(Stored dataset items)
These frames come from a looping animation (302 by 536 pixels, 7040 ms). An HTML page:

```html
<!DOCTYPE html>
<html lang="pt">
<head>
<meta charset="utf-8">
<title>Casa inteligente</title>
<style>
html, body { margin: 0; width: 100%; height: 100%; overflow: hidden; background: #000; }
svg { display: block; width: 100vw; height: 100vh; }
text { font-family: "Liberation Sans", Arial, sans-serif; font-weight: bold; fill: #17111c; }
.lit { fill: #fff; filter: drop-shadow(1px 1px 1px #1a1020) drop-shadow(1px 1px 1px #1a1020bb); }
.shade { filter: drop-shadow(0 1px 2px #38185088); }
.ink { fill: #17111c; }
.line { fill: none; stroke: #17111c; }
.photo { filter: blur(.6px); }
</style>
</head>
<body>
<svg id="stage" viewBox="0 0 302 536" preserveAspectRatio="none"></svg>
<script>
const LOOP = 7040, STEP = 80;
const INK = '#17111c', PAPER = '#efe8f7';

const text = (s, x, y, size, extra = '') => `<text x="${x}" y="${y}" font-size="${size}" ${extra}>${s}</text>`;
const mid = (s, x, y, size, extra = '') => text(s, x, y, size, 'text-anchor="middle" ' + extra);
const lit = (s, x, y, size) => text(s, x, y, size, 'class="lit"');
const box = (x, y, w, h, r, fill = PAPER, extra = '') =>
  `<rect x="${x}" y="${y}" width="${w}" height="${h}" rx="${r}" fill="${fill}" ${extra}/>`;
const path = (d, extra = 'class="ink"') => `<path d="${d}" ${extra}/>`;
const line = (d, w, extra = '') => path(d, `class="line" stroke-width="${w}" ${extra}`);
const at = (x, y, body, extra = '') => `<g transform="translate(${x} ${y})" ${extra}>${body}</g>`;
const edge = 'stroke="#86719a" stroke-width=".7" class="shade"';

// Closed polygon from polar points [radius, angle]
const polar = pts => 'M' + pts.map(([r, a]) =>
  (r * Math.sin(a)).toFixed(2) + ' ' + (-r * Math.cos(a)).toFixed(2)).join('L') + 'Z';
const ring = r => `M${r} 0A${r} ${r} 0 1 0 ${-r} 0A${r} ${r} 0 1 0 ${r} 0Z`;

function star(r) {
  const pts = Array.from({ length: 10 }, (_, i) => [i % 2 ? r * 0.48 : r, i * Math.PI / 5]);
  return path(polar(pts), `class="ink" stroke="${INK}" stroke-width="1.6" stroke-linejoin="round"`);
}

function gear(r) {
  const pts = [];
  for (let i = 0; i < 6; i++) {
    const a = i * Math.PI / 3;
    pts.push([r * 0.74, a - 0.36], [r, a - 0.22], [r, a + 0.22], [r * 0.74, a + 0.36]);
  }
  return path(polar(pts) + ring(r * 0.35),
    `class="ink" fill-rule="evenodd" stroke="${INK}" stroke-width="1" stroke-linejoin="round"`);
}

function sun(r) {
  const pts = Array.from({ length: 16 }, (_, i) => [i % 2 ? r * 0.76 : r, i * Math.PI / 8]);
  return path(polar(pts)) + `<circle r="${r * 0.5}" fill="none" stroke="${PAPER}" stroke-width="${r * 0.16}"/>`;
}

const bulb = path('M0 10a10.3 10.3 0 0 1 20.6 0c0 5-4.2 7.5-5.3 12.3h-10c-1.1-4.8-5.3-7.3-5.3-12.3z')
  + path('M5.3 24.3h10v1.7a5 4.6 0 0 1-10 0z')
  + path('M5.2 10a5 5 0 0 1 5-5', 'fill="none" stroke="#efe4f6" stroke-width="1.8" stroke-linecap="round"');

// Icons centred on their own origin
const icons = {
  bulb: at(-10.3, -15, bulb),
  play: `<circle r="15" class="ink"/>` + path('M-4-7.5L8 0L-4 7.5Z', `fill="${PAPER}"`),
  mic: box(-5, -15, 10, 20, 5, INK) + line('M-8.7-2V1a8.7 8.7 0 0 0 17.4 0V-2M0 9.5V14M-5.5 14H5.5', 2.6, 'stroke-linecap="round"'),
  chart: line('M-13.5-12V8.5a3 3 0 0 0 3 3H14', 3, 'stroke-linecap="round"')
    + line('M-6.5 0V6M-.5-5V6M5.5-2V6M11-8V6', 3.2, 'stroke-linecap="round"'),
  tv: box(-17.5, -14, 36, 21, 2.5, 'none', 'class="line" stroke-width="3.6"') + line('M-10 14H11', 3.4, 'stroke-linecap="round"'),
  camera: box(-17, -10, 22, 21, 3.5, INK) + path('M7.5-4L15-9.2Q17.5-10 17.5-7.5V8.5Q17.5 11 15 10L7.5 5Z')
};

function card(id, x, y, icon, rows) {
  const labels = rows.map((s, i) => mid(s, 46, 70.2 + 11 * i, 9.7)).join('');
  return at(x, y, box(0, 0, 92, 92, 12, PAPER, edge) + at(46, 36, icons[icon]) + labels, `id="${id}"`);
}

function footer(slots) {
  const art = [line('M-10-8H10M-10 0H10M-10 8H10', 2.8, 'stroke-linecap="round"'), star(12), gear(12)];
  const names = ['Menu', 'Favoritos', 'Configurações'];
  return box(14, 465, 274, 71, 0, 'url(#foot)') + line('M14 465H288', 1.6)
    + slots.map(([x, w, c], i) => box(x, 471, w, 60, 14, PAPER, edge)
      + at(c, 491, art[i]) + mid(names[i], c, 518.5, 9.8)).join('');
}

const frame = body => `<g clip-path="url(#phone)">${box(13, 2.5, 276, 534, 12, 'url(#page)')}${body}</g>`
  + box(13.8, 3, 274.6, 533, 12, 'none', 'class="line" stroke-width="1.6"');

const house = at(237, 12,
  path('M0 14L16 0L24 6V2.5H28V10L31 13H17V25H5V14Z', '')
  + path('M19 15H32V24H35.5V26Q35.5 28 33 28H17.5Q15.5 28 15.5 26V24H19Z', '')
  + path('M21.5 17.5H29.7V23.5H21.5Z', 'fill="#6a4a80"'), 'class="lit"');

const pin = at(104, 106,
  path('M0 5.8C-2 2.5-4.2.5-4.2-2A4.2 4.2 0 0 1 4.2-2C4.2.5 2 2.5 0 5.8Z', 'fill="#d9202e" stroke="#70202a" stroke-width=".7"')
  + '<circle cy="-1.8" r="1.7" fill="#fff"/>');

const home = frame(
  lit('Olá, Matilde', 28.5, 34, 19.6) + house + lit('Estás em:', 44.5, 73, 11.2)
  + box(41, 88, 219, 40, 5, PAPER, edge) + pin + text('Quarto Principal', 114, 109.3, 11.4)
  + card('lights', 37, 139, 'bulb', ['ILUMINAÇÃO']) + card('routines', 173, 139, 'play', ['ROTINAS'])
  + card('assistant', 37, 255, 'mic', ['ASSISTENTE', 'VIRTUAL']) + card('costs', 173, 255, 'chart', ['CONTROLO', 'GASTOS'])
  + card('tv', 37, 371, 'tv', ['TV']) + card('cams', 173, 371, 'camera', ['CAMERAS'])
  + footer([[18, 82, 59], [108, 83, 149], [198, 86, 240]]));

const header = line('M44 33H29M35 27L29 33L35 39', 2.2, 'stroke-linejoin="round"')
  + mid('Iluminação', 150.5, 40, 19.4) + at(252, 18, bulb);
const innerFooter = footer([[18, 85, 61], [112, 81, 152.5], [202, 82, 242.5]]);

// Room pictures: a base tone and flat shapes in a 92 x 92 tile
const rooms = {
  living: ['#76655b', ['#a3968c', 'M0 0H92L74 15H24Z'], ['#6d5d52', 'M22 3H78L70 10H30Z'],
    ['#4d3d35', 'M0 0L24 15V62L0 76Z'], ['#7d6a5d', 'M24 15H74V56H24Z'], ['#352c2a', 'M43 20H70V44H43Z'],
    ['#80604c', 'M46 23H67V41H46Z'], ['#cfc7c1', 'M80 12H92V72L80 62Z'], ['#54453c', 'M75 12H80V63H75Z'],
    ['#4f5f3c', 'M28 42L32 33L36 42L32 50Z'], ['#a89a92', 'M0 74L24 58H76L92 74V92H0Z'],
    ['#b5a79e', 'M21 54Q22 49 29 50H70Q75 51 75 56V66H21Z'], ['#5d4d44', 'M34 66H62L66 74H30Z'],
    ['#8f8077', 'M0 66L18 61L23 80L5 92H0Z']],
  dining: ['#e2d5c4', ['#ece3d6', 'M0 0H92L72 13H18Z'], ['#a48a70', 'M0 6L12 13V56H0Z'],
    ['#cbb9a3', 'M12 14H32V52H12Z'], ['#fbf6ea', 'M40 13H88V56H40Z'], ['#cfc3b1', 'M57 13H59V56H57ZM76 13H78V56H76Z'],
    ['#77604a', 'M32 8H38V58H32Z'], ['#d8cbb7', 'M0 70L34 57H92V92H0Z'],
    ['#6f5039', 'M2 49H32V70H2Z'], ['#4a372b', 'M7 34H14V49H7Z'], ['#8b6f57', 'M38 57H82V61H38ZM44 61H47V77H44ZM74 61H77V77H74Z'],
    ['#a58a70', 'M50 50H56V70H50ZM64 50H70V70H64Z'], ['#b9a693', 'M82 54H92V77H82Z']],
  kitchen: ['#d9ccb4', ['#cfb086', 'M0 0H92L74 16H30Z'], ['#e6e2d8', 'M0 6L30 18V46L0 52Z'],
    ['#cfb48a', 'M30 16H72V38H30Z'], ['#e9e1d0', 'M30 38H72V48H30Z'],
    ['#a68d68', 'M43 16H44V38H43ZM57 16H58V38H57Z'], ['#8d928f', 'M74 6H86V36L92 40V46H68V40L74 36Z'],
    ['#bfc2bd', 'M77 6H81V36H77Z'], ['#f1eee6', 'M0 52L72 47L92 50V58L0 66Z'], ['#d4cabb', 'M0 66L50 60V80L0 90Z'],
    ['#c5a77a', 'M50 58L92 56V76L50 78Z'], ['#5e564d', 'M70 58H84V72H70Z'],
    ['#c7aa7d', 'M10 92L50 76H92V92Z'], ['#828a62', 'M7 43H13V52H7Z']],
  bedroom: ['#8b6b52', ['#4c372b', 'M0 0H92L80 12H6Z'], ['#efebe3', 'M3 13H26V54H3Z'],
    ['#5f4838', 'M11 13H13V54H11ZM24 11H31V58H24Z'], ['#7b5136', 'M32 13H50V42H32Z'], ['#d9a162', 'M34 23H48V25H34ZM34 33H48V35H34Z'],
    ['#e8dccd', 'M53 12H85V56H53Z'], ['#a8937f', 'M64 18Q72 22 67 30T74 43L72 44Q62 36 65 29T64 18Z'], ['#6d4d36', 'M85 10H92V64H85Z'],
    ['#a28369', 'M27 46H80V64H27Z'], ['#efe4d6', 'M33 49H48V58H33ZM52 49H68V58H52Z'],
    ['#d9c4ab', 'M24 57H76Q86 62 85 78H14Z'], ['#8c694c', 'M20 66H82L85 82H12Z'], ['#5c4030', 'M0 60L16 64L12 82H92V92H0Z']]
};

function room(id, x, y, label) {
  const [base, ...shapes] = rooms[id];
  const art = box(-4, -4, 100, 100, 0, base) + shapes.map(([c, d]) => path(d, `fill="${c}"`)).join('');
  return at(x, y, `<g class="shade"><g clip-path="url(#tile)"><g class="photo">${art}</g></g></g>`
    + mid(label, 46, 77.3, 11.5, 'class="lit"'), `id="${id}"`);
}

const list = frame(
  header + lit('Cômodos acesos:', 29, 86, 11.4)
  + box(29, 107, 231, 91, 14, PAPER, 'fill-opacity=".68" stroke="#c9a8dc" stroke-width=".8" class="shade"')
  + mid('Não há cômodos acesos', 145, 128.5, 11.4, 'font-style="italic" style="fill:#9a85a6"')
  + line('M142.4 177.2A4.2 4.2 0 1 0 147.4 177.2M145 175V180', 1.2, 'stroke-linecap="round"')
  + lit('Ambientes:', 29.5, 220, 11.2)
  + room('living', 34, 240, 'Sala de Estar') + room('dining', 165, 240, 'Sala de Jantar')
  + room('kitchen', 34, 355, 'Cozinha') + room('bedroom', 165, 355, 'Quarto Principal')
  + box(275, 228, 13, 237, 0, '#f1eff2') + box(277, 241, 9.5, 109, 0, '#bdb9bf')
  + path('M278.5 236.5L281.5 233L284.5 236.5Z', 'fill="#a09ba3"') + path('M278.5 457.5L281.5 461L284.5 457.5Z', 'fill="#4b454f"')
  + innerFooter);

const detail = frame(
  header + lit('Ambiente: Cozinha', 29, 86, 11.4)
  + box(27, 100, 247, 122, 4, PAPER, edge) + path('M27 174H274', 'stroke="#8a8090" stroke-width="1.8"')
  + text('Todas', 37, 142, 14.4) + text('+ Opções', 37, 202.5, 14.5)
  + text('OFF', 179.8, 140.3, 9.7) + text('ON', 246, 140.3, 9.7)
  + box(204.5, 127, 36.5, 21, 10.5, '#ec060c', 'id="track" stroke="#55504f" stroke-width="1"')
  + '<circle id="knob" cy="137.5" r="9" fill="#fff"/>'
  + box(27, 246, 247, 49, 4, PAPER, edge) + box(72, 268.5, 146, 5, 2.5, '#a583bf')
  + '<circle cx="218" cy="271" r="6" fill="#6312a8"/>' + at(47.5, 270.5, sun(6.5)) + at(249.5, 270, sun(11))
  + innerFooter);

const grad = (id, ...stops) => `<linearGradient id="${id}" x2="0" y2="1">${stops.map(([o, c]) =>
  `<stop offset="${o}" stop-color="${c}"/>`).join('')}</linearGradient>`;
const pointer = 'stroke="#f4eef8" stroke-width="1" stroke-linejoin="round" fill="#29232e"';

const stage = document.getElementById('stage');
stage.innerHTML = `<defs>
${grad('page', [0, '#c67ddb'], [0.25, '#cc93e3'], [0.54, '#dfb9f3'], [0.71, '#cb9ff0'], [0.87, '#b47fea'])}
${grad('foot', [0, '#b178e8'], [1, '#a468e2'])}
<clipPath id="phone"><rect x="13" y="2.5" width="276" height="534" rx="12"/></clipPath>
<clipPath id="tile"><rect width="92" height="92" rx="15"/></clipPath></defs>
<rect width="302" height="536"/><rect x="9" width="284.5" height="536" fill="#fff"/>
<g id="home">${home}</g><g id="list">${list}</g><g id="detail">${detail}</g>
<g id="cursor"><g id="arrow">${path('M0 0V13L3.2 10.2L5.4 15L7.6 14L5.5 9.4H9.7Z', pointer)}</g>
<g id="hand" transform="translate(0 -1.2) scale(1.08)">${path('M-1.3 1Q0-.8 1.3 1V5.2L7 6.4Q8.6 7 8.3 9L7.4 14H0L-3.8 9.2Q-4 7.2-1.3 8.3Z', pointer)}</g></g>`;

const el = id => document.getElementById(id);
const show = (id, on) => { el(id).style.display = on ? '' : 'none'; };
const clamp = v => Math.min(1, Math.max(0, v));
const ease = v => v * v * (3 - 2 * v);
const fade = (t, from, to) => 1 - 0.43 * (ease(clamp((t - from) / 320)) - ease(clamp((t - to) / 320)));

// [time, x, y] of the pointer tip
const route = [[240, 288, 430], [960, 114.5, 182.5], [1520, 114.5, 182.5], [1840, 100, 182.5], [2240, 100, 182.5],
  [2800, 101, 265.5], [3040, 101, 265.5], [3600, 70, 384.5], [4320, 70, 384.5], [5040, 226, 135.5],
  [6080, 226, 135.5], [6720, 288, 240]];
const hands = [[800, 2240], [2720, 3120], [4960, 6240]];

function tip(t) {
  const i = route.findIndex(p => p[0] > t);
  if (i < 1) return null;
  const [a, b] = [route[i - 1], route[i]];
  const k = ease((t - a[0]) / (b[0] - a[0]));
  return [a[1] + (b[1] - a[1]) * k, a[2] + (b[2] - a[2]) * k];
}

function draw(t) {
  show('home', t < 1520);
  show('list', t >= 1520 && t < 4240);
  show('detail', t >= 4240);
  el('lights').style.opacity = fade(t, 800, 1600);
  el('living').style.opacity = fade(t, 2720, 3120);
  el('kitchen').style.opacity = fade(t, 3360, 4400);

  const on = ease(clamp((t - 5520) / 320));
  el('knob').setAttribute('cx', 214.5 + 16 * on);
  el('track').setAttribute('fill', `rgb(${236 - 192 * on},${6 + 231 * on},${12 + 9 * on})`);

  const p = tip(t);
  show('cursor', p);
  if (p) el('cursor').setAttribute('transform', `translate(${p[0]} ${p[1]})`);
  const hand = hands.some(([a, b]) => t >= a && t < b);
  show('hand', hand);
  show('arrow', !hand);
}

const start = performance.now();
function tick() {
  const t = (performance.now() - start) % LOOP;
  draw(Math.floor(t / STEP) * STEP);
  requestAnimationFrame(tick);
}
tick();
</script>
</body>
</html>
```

AIM OF THE EXERCISE: Determine how many lines of the data include the word "function". Reply with the count and no other text.

ANSWER AREA: 9